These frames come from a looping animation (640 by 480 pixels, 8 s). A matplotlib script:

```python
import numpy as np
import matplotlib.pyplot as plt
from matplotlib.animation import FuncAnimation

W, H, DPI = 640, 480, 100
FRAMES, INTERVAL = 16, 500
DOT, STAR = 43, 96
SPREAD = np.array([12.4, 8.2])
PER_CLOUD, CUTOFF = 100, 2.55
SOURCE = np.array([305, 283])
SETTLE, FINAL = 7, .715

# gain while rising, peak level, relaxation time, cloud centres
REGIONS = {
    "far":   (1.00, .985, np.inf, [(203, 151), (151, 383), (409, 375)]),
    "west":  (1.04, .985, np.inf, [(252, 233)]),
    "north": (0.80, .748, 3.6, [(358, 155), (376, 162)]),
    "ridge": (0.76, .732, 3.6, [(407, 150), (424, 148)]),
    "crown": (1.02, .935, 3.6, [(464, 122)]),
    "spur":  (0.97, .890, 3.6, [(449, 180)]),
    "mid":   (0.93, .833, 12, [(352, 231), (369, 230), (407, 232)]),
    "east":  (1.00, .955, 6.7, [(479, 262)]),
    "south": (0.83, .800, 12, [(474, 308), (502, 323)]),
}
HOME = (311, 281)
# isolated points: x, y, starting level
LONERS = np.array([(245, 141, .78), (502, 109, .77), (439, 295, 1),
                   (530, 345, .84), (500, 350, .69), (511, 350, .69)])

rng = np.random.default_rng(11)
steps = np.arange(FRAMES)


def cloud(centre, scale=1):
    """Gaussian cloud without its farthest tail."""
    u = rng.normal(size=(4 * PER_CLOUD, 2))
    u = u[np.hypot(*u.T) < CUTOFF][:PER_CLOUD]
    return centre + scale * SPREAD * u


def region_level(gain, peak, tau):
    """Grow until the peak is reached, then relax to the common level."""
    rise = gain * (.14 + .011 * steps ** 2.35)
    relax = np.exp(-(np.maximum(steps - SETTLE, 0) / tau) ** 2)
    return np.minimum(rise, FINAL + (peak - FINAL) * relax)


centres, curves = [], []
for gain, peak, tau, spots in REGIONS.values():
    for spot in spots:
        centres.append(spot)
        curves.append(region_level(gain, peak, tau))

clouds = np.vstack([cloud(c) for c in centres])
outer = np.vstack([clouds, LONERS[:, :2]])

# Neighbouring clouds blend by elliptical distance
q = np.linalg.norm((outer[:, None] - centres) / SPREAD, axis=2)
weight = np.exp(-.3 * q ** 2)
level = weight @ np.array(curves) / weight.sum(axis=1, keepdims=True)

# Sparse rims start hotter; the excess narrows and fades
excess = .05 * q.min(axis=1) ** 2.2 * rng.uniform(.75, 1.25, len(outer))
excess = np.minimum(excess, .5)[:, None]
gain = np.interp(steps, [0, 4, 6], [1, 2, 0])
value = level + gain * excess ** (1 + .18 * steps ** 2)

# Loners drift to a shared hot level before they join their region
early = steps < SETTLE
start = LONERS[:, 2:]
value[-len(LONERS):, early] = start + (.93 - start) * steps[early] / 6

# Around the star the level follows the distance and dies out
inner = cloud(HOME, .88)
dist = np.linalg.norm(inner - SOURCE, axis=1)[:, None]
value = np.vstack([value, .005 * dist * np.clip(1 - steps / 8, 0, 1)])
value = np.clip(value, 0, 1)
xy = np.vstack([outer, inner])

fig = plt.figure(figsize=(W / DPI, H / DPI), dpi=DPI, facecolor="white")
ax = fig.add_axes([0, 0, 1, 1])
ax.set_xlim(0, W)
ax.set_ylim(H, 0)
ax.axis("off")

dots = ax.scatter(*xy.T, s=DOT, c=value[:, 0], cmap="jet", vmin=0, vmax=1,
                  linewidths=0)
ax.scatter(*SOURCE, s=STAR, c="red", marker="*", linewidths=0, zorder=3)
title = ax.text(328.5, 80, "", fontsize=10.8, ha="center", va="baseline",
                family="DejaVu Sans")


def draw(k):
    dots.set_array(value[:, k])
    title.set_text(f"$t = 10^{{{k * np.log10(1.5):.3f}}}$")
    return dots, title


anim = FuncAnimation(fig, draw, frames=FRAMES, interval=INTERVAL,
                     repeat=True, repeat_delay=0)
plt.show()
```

• [Activity]:
Every line in the records has to be written out again exactly.

• [Exercise output]:
These frames come from a looping animation (640 by 480 pixels, 8 s). A matplotlib script:

```python
import numpy as np
import matplotlib.pyplot as plt
from matplotlib.animation import FuncAnimation

W, H, DPI = 640, 480, 100
FRAMES, INTERVAL = 16, 500
DOT, STAR = 43, 96
SPREAD = np.array([12.4, 8.2])
PER_CLOUD, CUTOFF = 100, 2.55
SOURCE = np.array([305, 283])
SETTLE, FINAL = 7, .715

# gain while rising, peak level, relaxation time, cloud centres
REGIONS = {
    "far":   (1.00, .985, np.inf, [(203, 151), (151, 383), (409, 375)]),
    "west":  (1.04, .985, np.inf, [(252, 233)]),
    "north": (0.80, .748, 3.6, [(358, 155), (376, 162)]),
    "ridge": (0.76, .732, 3.6, [(407, 150), (424, 148)]),
    "crown": (1.02, .935, 3.6, [(464, 122)]),
    "spur":  (0.97, .890, 3.6, [(449, 180)]),
    "mid":   (0.93, .833, 12, [(352, 231), (369, 230), (407, 232)]),
    "east":  (1.00, .955, 6.7, [(479, 262)]),
    "south": (0.83, .800, 12, [(474, 308), (502, 323)]),
}
HOME = (311, 281)
# isolated points: x, y, starting level
LONERS = np.array([(245, 141, .78), (502, 109, .77), (439, 295, 1),
                   (530, 345, .84), (500, 350, .69), (511, 350, .69)])

rng = np.random.default_rng(11)
steps = np.arange(FRAMES)


def cloud(centre, scale=1):
    """Gaussian cloud without its farthest tail."""
    u = rng.normal(size=(4 * PER_CLOUD, 2))
    u = u[np.hypot(*u.T) < CUTOFF][:PER_CLOUD]
    return centre + scale * SPREAD * u


def region_level(gain, peak, tau):
    """Grow until the peak is reached, then relax to the common level."""
    rise = gain * (.14 + .011 * steps ** 2.35)
    relax = np.exp(-(np.maximum(steps - SETTLE, 0) / tau) ** 2)
    return np.minimum(rise, FINAL + (peak - FINAL) * relax)


centres, curves = [], []
for gain, peak, tau, spots in REGIONS.values():
    for spot in spots:
        centres.append(spot)
        curves.append(region_level(gain, peak, tau))

clouds = np.vstack([cloud(c) for c in centres])
outer = np.vstack([clouds, LONERS[:, :2]])

# Neighbouring clouds blend by elliptical distance
q = np.linalg.norm((outer[:, None] - centres) / SPREAD, axis=2)
weight = np.exp(-.3 * q ** 2)
level = weight @ np.array(curves) / weight.sum(axis=1, keepdims=True)

# Sparse rims start hotter; the excess narrows and fades
excess = .05 * q.min(axis=1) ** 2.2 * rng.uniform(.75, 1.25, len(outer))
excess = np.minimum(excess, .5)[:, None]
gain = np.interp(steps, [0, 4, 6], [1, 2, 0])
value = level + gain * excess ** (1 + .18 * steps ** 2)

# Loners drift to a shared hot level before they join their region
early = steps < SETTLE
start = LONERS[:, 2:]
value[-len(LONERS):, early] = start + (.93 - start) * steps[early] / 6

# Around the star the level follows the distance and dies out
inner = cloud(HOME, .88)
dist = np.linalg.norm(inner - SOURCE, axis=1)[:, None]
value = np.vstack([value, .005 * dist * np.clip(1 - steps / 8, 0, 1)])
value = np.clip(value, 0, 1)
xy = np.vstack([outer, inner])

fig = plt.figure(figsize=(W / DPI, H / DPI), dpi=DPI, facecolor="white")
ax = fig.add_axes([0, 0, 1, 1])
ax.set_xlim(0, W)
ax.set_ylim(H, 0)
ax.axis("off")

dots = ax.scatter(*xy.T, s=DOT, c=value[:, 0], cmap="jet", vmin=0, vmax=1,
                  linewidths=0)
ax.scatter(*SOURCE, s=STAR, c="red", marker="*", linewidths=0, zorder=3)
title = ax.text(328.5, 80, "", fontsize=10.8, ha="center", va="baseline",
                family="DejaVu Sans")


def draw(k):
    dots.set_array(value[:, k])
    title.set_text(f"$t = 10^{{{k * np.log10(1.5):.3f}}}$")
    return dots, title


anim = FuncAnimation(fig, draw, frames=FRAMES, interval=INTERVAL,
                     repeat=True, repeat_delay=0)
plt.show()
```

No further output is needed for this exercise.